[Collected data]
◆ ◆ ◆ ◆ ◆
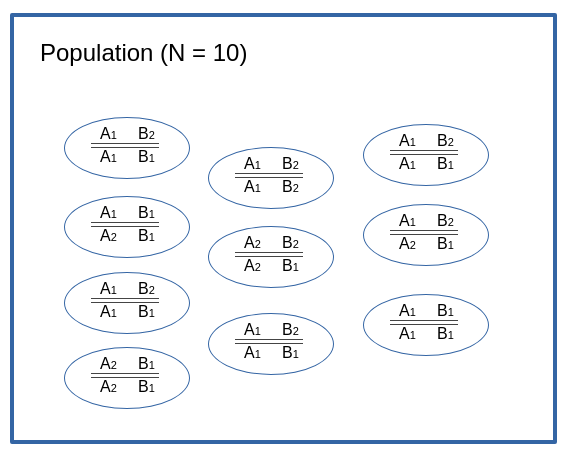
<!DOCTYPE html>
<html lang="en">
<head>
<meta charset="utf-8">
<title>Population (N = 10)</title>
<style>
:root {
  --paper: #ffffff;
  --ink: #000000;
  --frame: #3465a4;
  --rule: #444444;
}
* { box-sizing: border-box; margin: 0; padding: 0; }
html, body { width: 567px; height: 454px; overflow: hidden; background: var(--paper); }
body { position: relative; color: var(--ink); font-family: "Liberation Sans", Arial, sans-serif; }
.population {
  position: absolute; left: 10px; top: 13px; width: 547px; height: 431px;
  border: 4px solid var(--frame); border-radius: 2px;
}
h1 { position: absolute; left: 40px; top: 39px; font-size: 24px; line-height: 27px; font-weight: 400; white-space: nowrap; }
.individual {
  position: absolute; left: var(--x); top: var(--y); width: 126px; height: 62px;
  padding: 7px 0 0 26px; border: 1px solid var(--frame); border-radius: 50%;
}
.haplotype {
  display: grid; grid-template-columns: 38px 30px; width: 68px; padding-left: 9px;
  height: 18px; font-size: 16px; line-height: 18px; white-space: nowrap;
}
.haplotype small { font-size: 11px; line-height: 0; }
.chromosomes { width: 68px; height: 5px; border: solid var(--rule); border-width: 1px 0; }
.left { --x: 64px; }
.middle { --x: 208px; }
.right { --x: 363px; }
</style>
</head>
<body>
<main>
  <div class="population"></div>
  <h1>Population (N = 10)</h1>

  <div class="individual left" style="--y:117px">
    <div class="haplotype"><span>A<small>1</small></span><span>B<small>2</small></span></div>
    <div class="chromosomes"></div>
    <div class="haplotype"><span>A<small>1</small></span><span>B<small>1</small></span></div>
  </div>
  <div class="individual left" style="--y:196px">
    <div class="haplotype"><span>A<small>1</small></span><span>B<small>1</small></span></div>
    <div class="chromosomes"></div>
    <div class="haplotype"><span>A<small>2</small></span><span>B<small>1</small></span></div>
  </div>
  <div class="individual left" style="--y:272px">
    <div class="haplotype"><span>A<small>1</small></span><span>B<small>2</small></span></div>
    <div class="chromosomes"></div>
    <div class="haplotype"><span>A<small>1</small></span><span>B<small>1</small></span></div>
  </div>
  <div class="individual left" style="--y:347px">
    <div class="haplotype"><span>A<small>2</small></span><span>B<small>1</small></span></div>
    <div class="chromosomes"></div>
    <div class="haplotype"><span>A<small>2</small></span><span>B<small>1</small></span></div>
  </div>

  <div class="individual middle" style="--y:147px">
    <div class="haplotype"><span>A<small>1</small></span><span>B<small>2</small></span></div>
    <div class="chromosomes"></div>
    <div class="haplotype"><span>A<small>1</small></span><span>B<small>2</small></span></div>
  </div>
  <div class="individual middle" style="--y:226px">
    <div class="haplotype"><span>A<small>2</small></span><span>B<small>2</small></span></div>
    <div class="chromosomes"></div>
    <div class="haplotype"><span>A<small>2</small></span><span>B<small>1</small></span></div>
  </div>
  <div class="individual middle" style="--y:313px">
    <div class="haplotype"><span>A<small>1</small></span><span>B<small>2</small></span></div>
    <div class="chromosomes"></div>
    <div class="haplotype"><span>A<small>1</small></span><span>B<small>1</small></span></div>
  </div>

  <div class="individual right" style="--y:124px">
    <div class="haplotype"><span>A<small>1</small></span><span>B<small>2</small></span></div>
    <div class="chromosomes"></div>
    <div class="haplotype"><span>A<small>1</small></span><span>B<small>1</small></span></div>
  </div>
  <div class="individual right" style="--y:204px">
    <div class="haplotype"><span>A<small>1</small></span><span>B<small>2</small></span></div>
    <div class="chromosomes"></div>
    <div class="haplotype"><span>A<small>2</small></span><span>B<small>1</small></span></div>
  </div>
  <div class="individual right" style="--y:294px">
    <div class="haplotype"><span>A<small>1</small></span><span>B<small>1</small></span></div>
    <div class="chromosomes"></div>
    <div class="haplotype"><span>A<small>1</small></span><span>B<small>1</small></span></div>
  </div>
</main>
</body>
</html>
◆ ◆ ◆ ◆ ◆
§ WHAT YOU HAVE TO DO: Restate, word for word, the entries above, dropping any picture.

§ REPLY TO THE EXERCISE:
<!DOCTYPE html>
<html lang="en">
<head>
<meta charset="utf-8">
<title>Population (N = 10)</title>
<style>
:root {
  --paper: #ffffff;
  --ink: #000000;
  --frame: #3465a4;
  --rule: #444444;
}
* { box-sizing: border-box; margin: 0; padding: 0; }
html, body { width: 567px; height: 454px; overflow: hidden; background: var(--paper); }
body { position: relative; color: var(--ink); font-family: "Liberation Sans", Arial, sans-serif; }
.population {
  position: absolute; left: 10px; top: 13px; width: 547px; height: 431px;
  border: 4px solid var(--frame); border-radius: 2px;
}
h1 { position: absolute; left: 40px; top: 39px; font-size: 24px; line-height: 27px; font-weight: 400; white-space: nowrap; }
.individual {
  position: absolute; left: var(--x); top: var(--y); width: 126px; height: 62px;
  padding: 7px 0 0 26px; border: 1px solid var(--frame); border-radius: 50%;
}
.haplotype {
  display: grid; grid-template-columns: 38px 30px; width: 68px; padding-left: 9px;
  height: 18px; font-size: 16px; line-height: 18px; white-space: nowrap;
}
.haplotype small { font-size: 11px; line-height: 0; }
.chromosomes { width: 68px; height: 5px; border: solid var(--rule); border-width: 1px 0; }
.left { --x: 64px; }
.middle { --x: 208px; }
.right { --x: 363px; }
</style>
</head>
<body>
<main>
  <div class="population"></div>
  <h1>Population (N = 10)</h1>

  <div class="individual left" style="--y:117px">
    <div class="haplotype"><span>A<small>1</small></span><span>B<small>2</small></span></div>
    <div class="chromosomes"></div>
    <div class="haplotype"><span>A<small>1</small></span><span>B<small>1</small></span></div>
  </div>
  <div class="individual left" style="--y:196px">
    <div class="haplotype"><span>A<small>1</small></span><span>B<small>1</small></span></div>
    <div class="chromosomes"></div>
    <div class="haplotype"><span>A<small>2</small></span><span>B<small>1</small></span></div>
  </div>
  <div class="individual left" style="--y:272px">
    <div class="haplotype"><span>A<small>1</small></span><span>B<small>2</small></span></div>
    <div class="chromosomes"></div>
    <div class="haplotype"><span>A<small>1</small></span><span>B<small>1</small></span></div>
  </div>
  <div class="individual left" style="--y:347px">
    <div class="haplotype"><span>A<small>2</small></span><span>B<small>1</small></span></div>
    <div class="chromosomes"></div>
    <div class="haplotype"><span>A<small>2</small></span><span>B<small>1</small></span></div>
  </div>

  <div class="individual middle" style="--y:147px">
    <div class="haplotype"><span>A<small>1</small></span><span>B<small>2</small></span></div>
    <div class="chromosomes"></div>
    <div class="haplotype"><span>A<small>1</small></span><span>B<small>2</small></span></div>
  </div>
  <div class="individual middle" style="--y:226px">
    <div class="haplotype"><span>A<small>2</small></span><span>B<small>2</small></span></div>
    <div class="chromosomes"></div>
    <div class="haplotype"><span>A<small>2</small></span><span>B<small>1</small></span></div>
  </div>
  <div class="individual middle" style="--y:313px">
    <div class="haplotype"><span>A<small>1</small></span><span>B<small>2</small></span></div>
    <div class="chromosomes"></div>
    <div class="haplotype"><span>A<small>1</small></span><span>B<small>1</small></span></div>
  </div>

  <div class="individual right" style="--y:124px">
    <div class="haplotype"><span>A<small>1</small></span><span>B<small>2</small></span></div>
    <div class="chromosomes"></div>
    <div class="haplotype"><span>A<small>1</small></span><span>B<small>1</small></span></div>
  </div>
  <div class="individual right" style="--y:204px">
    <div class="haplotype"><span>A<small>1</small></span><span>B<small>2</small></span></div>
    <div class="chromosomes"></div>
    <div class="haplotype"><span>A<small>2</small></span><span>B<small>1</small></span></div>
  </div>
  <div class="individual right" style="--y:294px">
    <div class="haplotype"><span>A<small>1</small></span><span>B<small>1</small></span></div>
    <div class="chromosomes"></div>
    <div class="haplotype"><span>A<small>1</small></span><span>B<small>1</small></span></div>
  </div>
</main>
</body>
</html>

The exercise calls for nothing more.